Before the economic crisis – not sure which one as there have been several - devastated the high street, there were shops that sold anoraks openly. It wasn’t actually illegal so I suppose no one thought to stop them and I further suppose that all those people who openly flaunted fashion by buying said garments would have listened to a band like Champion of Youth on their Walkmans.
Not that Champion of Youth have been around that long but they do demonstrate a mastery of that frozen in time indie pop sound that I, for all of my adult life, have assumed came with an affinity for anoraks. Fashion commentary aside, and despite their somewhat reticent presentation, Champion of Youth offer us, through literate lyrics, a wry look at the discontinuities of life delicately seasoned with the kind of irony that educated ears would normally associate with Britpop.
So, while you get songs that won’t fill a stadium, that isn’t really the point of this album. The indie pop genre is a well-grounded genre and Champion of Youth sensibly play to the crowd with these seven minor key songs that, remarkably, leave you with a nice warm feeling much like when you watch “Gregory’s Girl” for the twenty seventh time. Yes, I actually feel quite sentimental about albums like this.

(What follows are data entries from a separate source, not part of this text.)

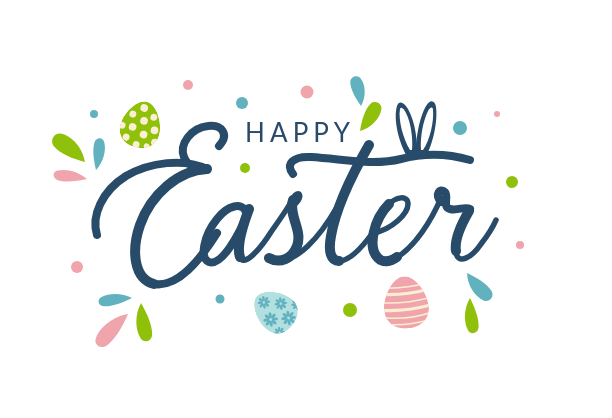
<!DOCTYPE html>
<html lang="en">
<head>
<meta charset="utf-8">
<title>Happy Easter</title>
<style>
:root{--navy:#284b69;--green:#8fc10b;--teal:#61b2be;--pink:#f0a4ac;--aqua:#b2dfe0;--cream:#fbeed2;--paper:#fff}
html,body{margin:0;background:var(--paper)}
.card{position:relative;width:612px;height:418px;overflow:hidden;background:var(--paper)}
.art{position:absolute;left:0;top:0;display:block}
.greeting{position:absolute;left:245px;top:116px;margin:0;font:400 26px/32px Lato,Inter,sans-serif;letter-spacing:5.1px;color:var(--navy);white-space:nowrap}
.green{fill:var(--green)}
.teal{fill:var(--teal)}
.pink{fill:var(--pink)}
.aqua{fill:var(--aqua)}
.cream{fill:var(--cream)}
.lettering{fill:none;stroke:var(--navy);stroke-linecap:round;stroke-linejoin:round}
.thick{stroke-width:10}
.mid{stroke-width:8}
.thin{stroke-width:5.5}
.ear{fill:var(--navy)}
.ear-inner{fill:var(--paper)}
.stripes{fill:none;stroke:var(--cream)}
</style>
</head>
<body>
<main class="card">
<svg class="art" width="612" height="418" viewBox="0 0 612 418" role="img" aria-label="Easter lettering with bunny ears, painted eggs, leaves and dots">
<defs>
<path id="leaf" d="M0 0C-8 9 -10 22 -6 30C-4 35 4 35 6 29C8 21 4 9 0 0Z"/>
<path id="egg" d="M0 -25C11 -25 21 -7 21 5C21 17 12 24 0 24C-12 24 -21 17 -21 5C-21 -7 -11 -25 0 -25Z"/>
<clipPath id="egg-edge"><use href="#egg"/></clipPath>
<g id="flower">
<g id="petal-pair"><ellipse cy="-4" rx="1.4" ry="2.8"/><ellipse cy="4" rx="1.4" ry="2.8"/></g>
<use href="#petal-pair" transform="rotate(45)"/>
<use href="#petal-pair" transform="rotate(90)"/>
<use href="#petal-pair" transform="rotate(135)"/>
</g>
</defs>

<g id="dots">
<g class="pink"><circle cx="188" cy="85" r="5"/><circle cx="307" cy="92" r="6.5"/><circle cx="497" cy="114" r="3"/><circle cx="520" cy="245" r="4"/><circle cx="77" cy="267" r="6"/></g>
<g class="teal"><circle cx="94" cy="114" r="4"/><circle cx="242" cy="103" r="6"/><circle cx="460" cy="128" r="7"/><circle cx="220" cy="299" r="4.5"/></g>
<g class="green"><circle cx="245" cy="168" r="5"/><circle cx="512" cy="182" r="6"/><circle cx="350" cy="310" r="7"/></g>
</g>

<g id="leaves">
<g class="green">
<use href="#leaf" transform="translate(85 162) rotate(129) scale(1.2)"/>
<use href="#leaf" transform="translate(360 131) rotate(213)"/>
<use href="#leaf" transform="translate(141 303) rotate(-9) scale(1 1.15)"/>
<use href="#leaf" transform="translate(470 298) rotate(-6) scale(.9 1.05)"/>
</g>
<g class="teal">
<use href="#leaf" transform="translate(96 170) rotate(187) scale(.8 .95)"/>
<use href="#leaf" transform="translate(361 106) rotate(168) scale(.9)"/>
<use href="#leaf" transform="translate(132 298) rotate(83) scale(.8 1)"/>
<use href="#leaf" transform="translate(467 273) rotate(-42) scale(1 1.05)"/>
</g>
<g class="pink">
<use href="#leaf" transform="translate(87 179) rotate(97) scale(.8 1)"/>
<use href="#leaf" transform="translate(128 314) rotate(44) scale(1.1 1.3)"/>
</g>
</g>

<g id="dotted-egg" transform="translate(141 125) rotate(14) scale(.96)" clip-path="url(#egg-edge)">
<use class="green" href="#egg"/>
<g class="cream"><circle cx="-1" cy="-18" r="4"/><circle cx="11" cy="-11" r="3.6"/><circle cx="-11" cy="-9" r="3.6"/><circle cx="2" cy="-5" r="4"/><circle cx="15" cy="2" r="4"/><circle cx="-8" cy="4" r="4"/><circle cx="-19" cy="5" r="3.6"/><circle cx="5" cy="9" r="4"/><circle cx="18" cy="14" r="3.6"/><circle cx="-12" cy="16" r="3.6"/><circle cx="0" cy="21" r="3.6"/><circle cx="11" cy="20" r="3"/></g>
</g>

<g id="flower-egg" transform="translate(275 311) rotate(-52) scale(.94)" clip-path="url(#egg-edge)">
<use class="aqua" href="#egg"/>
<g class="teal">
<use href="#flower" transform="translate(0 -15)"/>
<use href="#flower" transform="translate(-10 2) scale(1.15)"/>
<use href="#flower" transform="translate(10 0)"/>
<use href="#flower" transform="translate(3 16) scale(1.15)"/>
<use href="#flower" transform="translate(-15 18) scale(.9)"/>
<use href="#flower" transform="translate(20 14) scale(.9)"/>
</g>
</g>

<g id="striped-egg" transform="translate(406 303) rotate(-5) scale(1.07)" clip-path="url(#egg-edge)">
<use class="pink" href="#egg"/>
<g class="stripes"><path stroke-width="1.4" d="M-22 -16Q0 -13 22 -17M-22 -2Q0 1 22 -3M-22 12Q0 16 22 11"/><path stroke-width="3" d="M-22 -10Q0 -7 22 -11M-22 5Q0 8 22 4"/><path stroke-width="1.4" d="M-22 18Q0 22 22 17"/></g>
</g>

<g id="bunny-ears">
<path class="ear" d="M408 158C399 144 393 119 397 106C399 100 404 102 408 109C415 121 418 142 417 158Z"/>
<path class="ear-inner" d="M410 150C403 139 398 119 400 109C401 106 404 109 406 113C411 123 413 138 412 150Z"/>
<path class="ear" d="M416 158C415 142 419 118 426 106C430 99 435 100 436 107C438 121 433 145 425 158Z"/>
<path class="ear-inner" d="M421 150C420 138 423 121 428 111C430 107 433 106 433 110C434 122 430 140 423 150Z"/>
</g>

<g id="easter-lettering" class="lettering">
<g id="letter-e-capital">
<path class="mid" d="M97 235C91 216 102 191 126 176C150 162 184 158 207 169"/>
<path class="mid" d="M219 146C230 134 221 124 208 126C191 128 179 144 184 157C187 165 196 169 207 169"/>
<path class="thick" d="M207 169C179 170 151 194 140 225C131 251 134 279 154 284"/>
<path class="mid" d="M154 284C178 288 200 260 217 233"/>
</g>
<g id="letter-a">
<path class="mid" d="M246 212C242 202 228 205 217 219C204 235 199 258 209 262C221 266 238 238 249 210"/>
<path class="thick" d="M249 209C243 225 236 245 240 257"/>
<path class="thin" d="M240 257C244 268 261 248 271 232C280 219 289 207 293 198"/>
</g>
<g id="letter-s">
<path class="thin" d="M293 198C299 189 303 196 296 203"/>
<path class="thick" d="M293 200C288 215 303 230 297 246C292 259 280 264 269 258"/>
<path class="thin" d="M273 260C296 266 321 235 337 207"/>
</g>
<g id="letter-t">
<path class="thick" d="M369 145C354 171 336 207 331 236C328 252 331 261 339 261"/>
<path class="thin" d="M339 261C351 261 364 245 374 231"/>
<path class="mid" d="M293 174C285 164 293 156 311 157C344 159 372 166 401 159C424 153 446 153 470 160"/>
</g>
<g id="letter-e">
<path class="thin" d="M374 233C392 229 408 214 408 204C408 195 396 196 387 206"/>
<path class="thick" d="M389 204C374 219 367 247 378 258C383 263 390 262 397 257"/>
<path class="thin" d="M394 259C415 248 432 219 441 198"/>
</g>
<g id="letter-r">
<path class="mid" d="M441 202C434 195 440 187 445 192C449 197 442 207 450 209C458 211 465 206 470 209"/>
<path class="thick" d="M469 211C462 223 454 239 456 251"/>
<path class="thin" d="M455 249C457 268 473 256 481 244C488 235 493 227 496 220"/>
</g>
</g>
</svg>
<p class="greeting">HAPPY</p>
</main>
</body>
</html>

Best song? “I Wish You Hell”.
The verdict? Not a big hitter but still reliably scores home runs.
Available from Bandcamp.